The task =>
Copy the entries exactly. Leave nothing out and add nothing.

Source material =>
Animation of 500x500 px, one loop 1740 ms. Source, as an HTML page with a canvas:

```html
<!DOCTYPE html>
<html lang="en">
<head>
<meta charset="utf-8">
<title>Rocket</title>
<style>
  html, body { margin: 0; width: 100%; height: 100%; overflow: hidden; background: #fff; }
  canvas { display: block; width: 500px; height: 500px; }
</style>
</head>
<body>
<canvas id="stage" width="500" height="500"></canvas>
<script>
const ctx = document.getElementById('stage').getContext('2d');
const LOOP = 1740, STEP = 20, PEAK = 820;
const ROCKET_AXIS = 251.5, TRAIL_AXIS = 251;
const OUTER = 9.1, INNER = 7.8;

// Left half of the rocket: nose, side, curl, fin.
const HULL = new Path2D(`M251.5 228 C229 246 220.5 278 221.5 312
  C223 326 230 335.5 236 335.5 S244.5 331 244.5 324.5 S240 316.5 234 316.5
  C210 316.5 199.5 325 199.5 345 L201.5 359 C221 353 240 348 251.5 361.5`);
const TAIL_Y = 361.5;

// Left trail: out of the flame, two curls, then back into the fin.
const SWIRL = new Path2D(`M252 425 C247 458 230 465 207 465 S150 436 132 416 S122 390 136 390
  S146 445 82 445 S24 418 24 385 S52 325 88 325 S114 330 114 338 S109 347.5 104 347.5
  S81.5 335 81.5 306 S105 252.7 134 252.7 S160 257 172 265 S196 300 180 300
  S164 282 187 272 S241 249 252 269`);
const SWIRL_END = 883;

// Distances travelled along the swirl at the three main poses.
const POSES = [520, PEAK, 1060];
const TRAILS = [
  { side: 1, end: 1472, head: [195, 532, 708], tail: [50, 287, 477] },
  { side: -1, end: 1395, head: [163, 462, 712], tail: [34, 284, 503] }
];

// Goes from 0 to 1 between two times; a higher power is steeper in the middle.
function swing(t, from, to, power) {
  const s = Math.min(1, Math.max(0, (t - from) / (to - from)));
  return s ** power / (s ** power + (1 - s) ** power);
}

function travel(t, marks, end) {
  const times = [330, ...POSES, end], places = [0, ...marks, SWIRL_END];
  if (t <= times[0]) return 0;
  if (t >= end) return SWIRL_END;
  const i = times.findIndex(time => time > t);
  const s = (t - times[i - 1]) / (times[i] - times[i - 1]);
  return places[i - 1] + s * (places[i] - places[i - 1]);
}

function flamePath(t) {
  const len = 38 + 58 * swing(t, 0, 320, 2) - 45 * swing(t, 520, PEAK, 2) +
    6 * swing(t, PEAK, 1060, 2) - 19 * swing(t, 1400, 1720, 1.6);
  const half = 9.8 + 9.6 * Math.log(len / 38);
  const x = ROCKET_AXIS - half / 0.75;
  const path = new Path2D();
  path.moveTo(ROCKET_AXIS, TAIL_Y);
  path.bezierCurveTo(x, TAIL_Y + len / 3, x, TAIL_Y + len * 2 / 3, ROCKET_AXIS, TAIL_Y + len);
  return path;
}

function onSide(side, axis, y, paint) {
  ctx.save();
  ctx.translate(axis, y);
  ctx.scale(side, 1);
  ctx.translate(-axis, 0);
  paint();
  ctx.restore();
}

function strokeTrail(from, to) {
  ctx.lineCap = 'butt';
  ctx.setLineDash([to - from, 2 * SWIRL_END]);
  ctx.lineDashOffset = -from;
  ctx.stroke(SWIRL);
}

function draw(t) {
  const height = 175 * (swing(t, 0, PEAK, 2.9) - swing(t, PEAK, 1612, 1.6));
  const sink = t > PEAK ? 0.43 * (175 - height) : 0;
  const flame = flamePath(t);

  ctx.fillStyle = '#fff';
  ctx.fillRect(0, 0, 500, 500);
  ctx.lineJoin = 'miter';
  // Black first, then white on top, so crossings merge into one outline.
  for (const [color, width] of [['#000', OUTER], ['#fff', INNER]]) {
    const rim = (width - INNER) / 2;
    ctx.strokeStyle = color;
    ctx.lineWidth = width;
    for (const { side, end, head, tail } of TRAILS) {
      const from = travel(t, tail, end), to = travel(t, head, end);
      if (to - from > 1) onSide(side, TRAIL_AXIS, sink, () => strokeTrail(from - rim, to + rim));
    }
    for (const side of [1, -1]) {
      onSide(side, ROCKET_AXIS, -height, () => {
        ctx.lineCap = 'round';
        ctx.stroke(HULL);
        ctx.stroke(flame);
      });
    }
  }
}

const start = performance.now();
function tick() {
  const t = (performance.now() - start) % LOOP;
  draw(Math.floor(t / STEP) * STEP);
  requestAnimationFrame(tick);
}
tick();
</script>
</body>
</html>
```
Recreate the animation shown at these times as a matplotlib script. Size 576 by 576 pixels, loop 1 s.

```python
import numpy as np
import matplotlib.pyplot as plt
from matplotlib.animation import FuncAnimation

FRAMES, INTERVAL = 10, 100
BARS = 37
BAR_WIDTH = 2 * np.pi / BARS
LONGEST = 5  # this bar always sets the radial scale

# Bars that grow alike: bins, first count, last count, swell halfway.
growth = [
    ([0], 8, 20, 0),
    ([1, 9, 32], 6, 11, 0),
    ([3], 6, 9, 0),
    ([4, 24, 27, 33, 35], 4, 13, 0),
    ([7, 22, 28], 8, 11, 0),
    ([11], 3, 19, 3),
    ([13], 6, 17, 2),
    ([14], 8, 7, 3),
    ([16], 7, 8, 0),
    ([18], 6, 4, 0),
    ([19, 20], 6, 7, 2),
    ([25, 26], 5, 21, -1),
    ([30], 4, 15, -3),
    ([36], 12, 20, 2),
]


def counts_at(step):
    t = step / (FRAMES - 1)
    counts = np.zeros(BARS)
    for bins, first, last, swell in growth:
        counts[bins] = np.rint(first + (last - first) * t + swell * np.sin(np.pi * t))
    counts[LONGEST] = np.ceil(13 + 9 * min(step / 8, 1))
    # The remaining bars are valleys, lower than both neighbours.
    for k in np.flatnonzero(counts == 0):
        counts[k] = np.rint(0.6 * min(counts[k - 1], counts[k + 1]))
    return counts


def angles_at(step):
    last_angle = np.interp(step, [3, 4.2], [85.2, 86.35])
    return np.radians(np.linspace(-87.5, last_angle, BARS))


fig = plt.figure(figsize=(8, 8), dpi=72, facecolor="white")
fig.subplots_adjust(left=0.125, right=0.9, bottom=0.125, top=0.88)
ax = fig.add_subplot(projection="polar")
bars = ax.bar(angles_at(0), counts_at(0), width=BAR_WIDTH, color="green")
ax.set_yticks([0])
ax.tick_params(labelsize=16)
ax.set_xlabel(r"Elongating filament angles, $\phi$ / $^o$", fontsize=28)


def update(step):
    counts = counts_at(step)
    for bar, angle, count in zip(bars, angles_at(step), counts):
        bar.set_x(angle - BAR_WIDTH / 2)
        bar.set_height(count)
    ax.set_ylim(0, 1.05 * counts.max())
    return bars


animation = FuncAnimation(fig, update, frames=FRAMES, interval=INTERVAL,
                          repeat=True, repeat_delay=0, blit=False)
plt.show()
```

Task answer =>
Animation of 500x500 px, one loop 1740 ms. Source, as an HTML page with a canvas:

```html
<!DOCTYPE html>
<html lang="en">
<head>
<meta charset="utf-8">
<title>Rocket</title>
<style>
  html, body { margin: 0; width: 100%; height: 100%; overflow: hidden; background: #fff; }
  canvas { display: block; width: 500px; height: 500px; }
</style>
</head>
<body>
<canvas id="stage" width="500" height="500"></canvas>
<script>
const ctx = document.getElementById('stage').getContext('2d');
const LOOP = 1740, STEP = 20, PEAK = 820;
const ROCKET_AXIS = 251.5, TRAIL_AXIS = 251;
const OUTER = 9.1, INNER = 7.8;

// Left half of the rocket: nose, side, curl, fin.
const HULL = new Path2D(`M251.5 228 C229 246 220.5 278 221.5 312
  C223 326 230 335.5 236 335.5 S244.5 331 244.5 324.5 S240 316.5 234 316.5
  C210 316.5 199.5 325 199.5 345 L201.5 359 C221 353 240 348 251.5 361.5`);
const TAIL_Y = 361.5;

// Left trail: out of the flame, two curls, then back into the fin.
const SWIRL = new Path2D(`M252 425 C247 458 230 465 207 465 S150 436 132 416 S122 390 136 390
  S146 445 82 445 S24 418 24 385 S52 325 88 325 S114 330 114 338 S109 347.5 104 347.5
  S81.5 335 81.5 306 S105 252.7 134 252.7 S160 257 172 265 S196 300 180 300
  S164 282 187 272 S241 249 252 269`);
const SWIRL_END = 883;

// Distances travelled along the swirl at the three main poses.
const POSES = [520, PEAK, 1060];
const TRAILS = [
  { side: 1, end: 1472, head: [195, 532, 708], tail: [50, 287, 477] },
  { side: -1, end: 1395, head: [163, 462, 712], tail: [34, 284, 503] }
];

// Goes from 0 to 1 between two times; a higher power is steeper in the middle.
function swing(t, from, to, power) {
  const s = Math.min(1, Math.max(0, (t - from) / (to - from)));
  return s ** power / (s ** power + (1 - s) ** power);
}

function travel(t, marks, end) {
  const times = [330, ...POSES, end], places = [0, ...marks, SWIRL_END];
  if (t <= times[0]) return 0;
  if (t >= end) return SWIRL_END;
  const i = times.findIndex(time => time > t);
  const s = (t - times[i - 1]) / (times[i] - times[i - 1]);
  return places[i - 1] + s * (places[i] - places[i - 1]);
}

function flamePath(t) {
  const len = 38 + 58 * swing(t, 0, 320, 2) - 45 * swing(t, 520, PEAK, 2) +
    6 * swing(t, PEAK, 1060, 2) - 19 * swing(t, 1400, 1720, 1.6);
  const half = 9.8 + 9.6 * Math.log(len / 38);
  const x = ROCKET_AXIS - half / 0.75;
  const path = new Path2D();
  path.moveTo(ROCKET_AXIS, TAIL_Y);
  path.bezierCurveTo(x, TAIL_Y + len / 3, x, TAIL_Y + len * 2 / 3, ROCKET_AXIS, TAIL_Y + len);
  return path;
}

function onSide(side, axis, y, paint) {
  ctx.save();
  ctx.translate(axis, y);
  ctx.scale(side, 1);
  ctx.translate(-axis, 0);
  paint();
  ctx.restore();
}

function strokeTrail(from, to) {
  ctx.lineCap = 'butt';
  ctx.setLineDash([to - from, 2 * SWIRL_END]);
  ctx.lineDashOffset = -from;
  ctx.stroke(SWIRL);
}

function draw(t) {
  const height = 175 * (swing(t, 0, PEAK, 2.9) - swing(t, PEAK, 1612, 1.6));
  const sink = t > PEAK ? 0.43 * (175 - height) : 0;
  const flame = flamePath(t);

  ctx.fillStyle = '#fff';
  ctx.fillRect(0, 0, 500, 500);
  ctx.lineJoin = 'miter';
  // Black first, then white on top, so crossings merge into one outline.
  for (const [color, width] of [['#000', OUTER], ['#fff', INNER]]) {
    const rim = (width - INNER) / 2;
    ctx.strokeStyle = color;
    ctx.lineWidth = width;
    for (const { side, end, head, tail } of TRAILS) {
      const from = travel(t, tail, end), to = travel(t, head, end);
      if (to - from > 1) onSide(side, TRAIL_AXIS, sink, () => strokeTrail(from - rim, to + rim));
    }
    for (const side of [1, -1]) {
      onSide(side, ROCKET_AXIS, -height, () => {
        ctx.lineCap = 'round';
        ctx.stroke(HULL);
        ctx.stroke(flame);
      });
    }
  }
}

const start = performance.now();
function tick() {
  const t = (performance.now() - start) % LOOP;
  draw(Math.floor(t / STEP) * STEP);
  requestAnimationFrame(tick);
}
tick();
</script>
</body>
</html>
```
Recreate the animation shown at these times as a matplotlib script. Size 576 by 576 pixels, loop 1 s.

```python
import numpy as np
import matplotlib.pyplot as plt
from matplotlib.animation import FuncAnimation

FRAMES, INTERVAL = 10, 100
BARS = 37
BAR_WIDTH = 2 * np.pi / BARS
LONGEST = 5  # this bar always sets the radial scale

# Bars that grow alike: bins, first count, last count, swell halfway.
growth = [
    ([0], 8, 20, 0),
    ([1, 9, 32], 6, 11, 0),
    ([3], 6, 9, 0),
    ([4, 24, 27, 33, 35], 4, 13, 0),
    ([7, 22, 28], 8, 11, 0),
    ([11], 3, 19, 3),
    ([13], 6, 17, 2),
    ([14], 8, 7, 3),
    ([16], 7, 8, 0),
    ([18], 6, 4, 0),
    ([19, 20], 6, 7, 2),
    ([25, 26], 5, 21, -1),
    ([30], 4, 15, -3),
    ([36], 12, 20, 2),
]


def counts_at(step):
    t = step / (FRAMES - 1)
    counts = np.zeros(BARS)
    for bins, first, last, swell in growth:
        counts[bins] = np.rint(first + (last - first) * t + swell * np.sin(np.pi * t))
    counts[LONGEST] = np.ceil(13 + 9 * min(step / 8, 1))
    # The remaining bars are valleys, lower than both neighbours.
    for k in np.flatnonzero(counts == 0):
        counts[k] = np.rint(0.6 * min(counts[k - 1], counts[k + 1]))
    return counts


def angles_at(step):
    last_angle = np.interp(step, [3, 4.2], [85.2, 86.35])
    return np.radians(np.linspace(-87.5, last_angle, BARS))


fig = plt.figure(figsize=(8, 8), dpi=72, facecolor="white")
fig.subplots_adjust(left=0.125, right=0.9, bottom=0.125, top=0.88)
ax = fig.add_subplot(projection="polar")
bars = ax.bar(angles_at(0), counts_at(0), width=BAR_WIDTH, color="green")
ax.set_yticks([0])
ax.tick_params(labelsize=16)
ax.set_xlabel(r"Elongating filament angles, $\phi$ / $^o$", fontsize=28)


def update(step):
    counts = counts_at(step)
    for bar, angle, count in zip(bars, angles_at(step), counts):
        bar.set_x(angle - BAR_WIDTH / 2)
        bar.set_height(count)
    ax.set_ylim(0, 1.05 * counts.max())
    return bars


animation = FuncAnimation(fig, update, frames=FRAMES, interval=INTERVAL,
                          repeat=True, repeat_delay=0, blit=False)
plt.show()
```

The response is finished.